The Indian trade finance market is estimated at USD 2.75 billion in 2022 and is projected to reach USD 3.88 billion by 2027, growing at a CAGR of 7.1%. The trade finance market is vast and is only expected to grow further in the coming years owing to the demand for global imports and exports.

Indian trade finance market is increasingly applying technologies such as blockchain, artificial intelligence (AI), machine learning (ML) and internet of things (IoT) which will drive the trade finance market trade in the country. AI and ML use natural language processing (NLP), chatbots, and predictive analytics to solve problems, recognize trends, forecast demands, and provide business recommendations. These technologies also help automate the document negotiation process and ensure that electronic forms are delivered to stakeholders at a given time. Additionally, integrating blockchain with trade finance will increase efficiency and simplify the end-to-end invoice finance transaction. The integration of technology to improve the efficiency of the corporate finance cycle will be one of the key industry developments that will drive the size of the trade finance market.

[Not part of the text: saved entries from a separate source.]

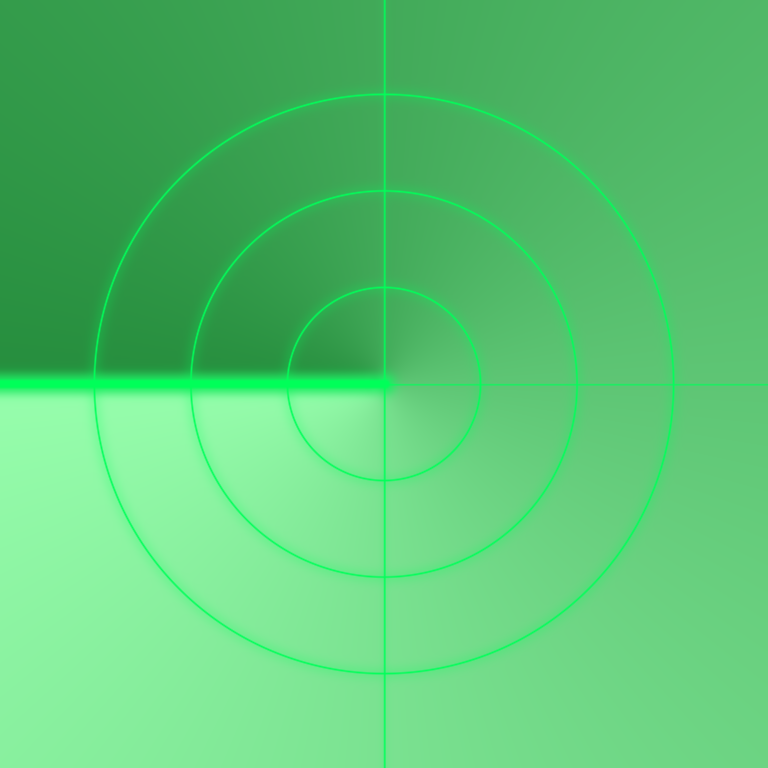
Reproduce this background procedurally as a three.js fragment shader.

```glsl
// A green radar screen: a conical sweep from dark to light around the centre,
// three glowing range rings, a thin crosshair, and a bright beam on the left.
// Built from an angular gradient and distance functions with soft edges.

varying vec2 vUv;

const float TAU = 6.2831853;
const vec3 SWEEP_DARK = vec3(0.148, 0.555, 0.240);
const vec3 SWEEP_LIGHT = vec3(0.590, 0.995, 0.675);
const vec3 NEON = vec3(0.0, 1.0, 0.35);

const float RING_STEP = 0.1257;
const float HALF_STROKE = 0.0011;
const float FEATHER = 0.002;

// Smooth coverage of a stroke at distance d from its middle.
float stroke(float d, float halfWidth) {
  return clamp((halfWidth - abs(d)) / FEATHER + 0.5, 0.0, 1.0);
}

// Bell-shaped falloff.
float glow(float d, float spread) {
  float q = d / spread;
  return exp(-q * q);
}

// Distance to a horizontal ray running left from the given end.
float leftRay(vec2 p, float endX) {
  return length(vec2(max(p.x - endX, 0.0), p.y));
}

// Clockwise turn from the left, 0 to 1, with its seam and hub softened.
float sweep(vec2 p, float seamWidth) {
  float turn = atan(p.y, -p.x) / TAU;
  float hard = turn < 0.0 ? turn + 1.0 : turn;
  float soft = turn + smoothstep(-seamWidth, seamWidth, -p.y);
  float t = mix(hard, soft, smoothstep(0.0, seamWidth, -p.x));
  return mix(t, 0.5, glow(length(p), 0.012));
}

vec3 paint(vec3 base, float amount) {
  return mix(base, NEON, clamp(amount, 0.0, 1.0));
}

void main() {
  vec2 p = vUv - 0.5;
  vec3 color = mix(SWEEP_DARK, SWEEP_LIGHT, sweep(p, 0.022));

  // Range rings with faint halos.
  for (int i = 1; i <= 3; i++) {
    float d = length(p) - RING_STEP * float(i);
    color = paint(color, 0.17 * glow(d, 0.010));
    color = paint(color, 0.95 * stroke(d, HALF_STROKE));
  }

  // Crosshair, set slightly right of and below the centre.
  vec2 cross = p - vec2(0.001, -0.001);
  color = paint(color, 0.10 * glow(cross.x, 0.006));
  color = paint(color, 0.95 * stroke(cross.x, HALF_STROKE));
  color = paint(color, 0.85 * stroke(cross.y, 0.0009));

  // Beam along the seam of the sweep.
  float beam = leftRay(p, 0.002);
  color = paint(color, 0.75 * glow(beam, 0.0135));
  color = paint(color, smoothstep(0.0075, 0.003, beam));

  gl_FragColor = vec4(color, 1.0);
}
```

Development of technologies such as Optical Character Recognition (OCR) to read container numbers, Radio Frequency Identification (RFID) and Quick Response (QR) codes to identify and track shipments, will improve document scanning business, which should drive growth. of the size of the trade finance market in India. Additionally, government funding aimed at improving trade finance for increased exports would have a significant impact on the growth of the market.

  1. initiatives that the government is undertaking to bring more revolution to this space?

The Indian Ministry of Finance has recently set up the International Trade Finance Services (ITFS) platform, a framework that would help attract trade finance opportunities for Indian exporters and importers from international and domestic sources. The facility aims to enable exporters and importers to benefit from various types of trade finance facilities on competitive terms for their international trade needs. This dedicated electronic platform, ITFS, is created to help them convert their trade receivables into cash and obtain short-term financing. This should streamline the process of securing working capital to trade, thereby reducing the cost of trading. This significant development has the potential to become an engine for Indian exports that will place India in an exclusive club of global financial centers.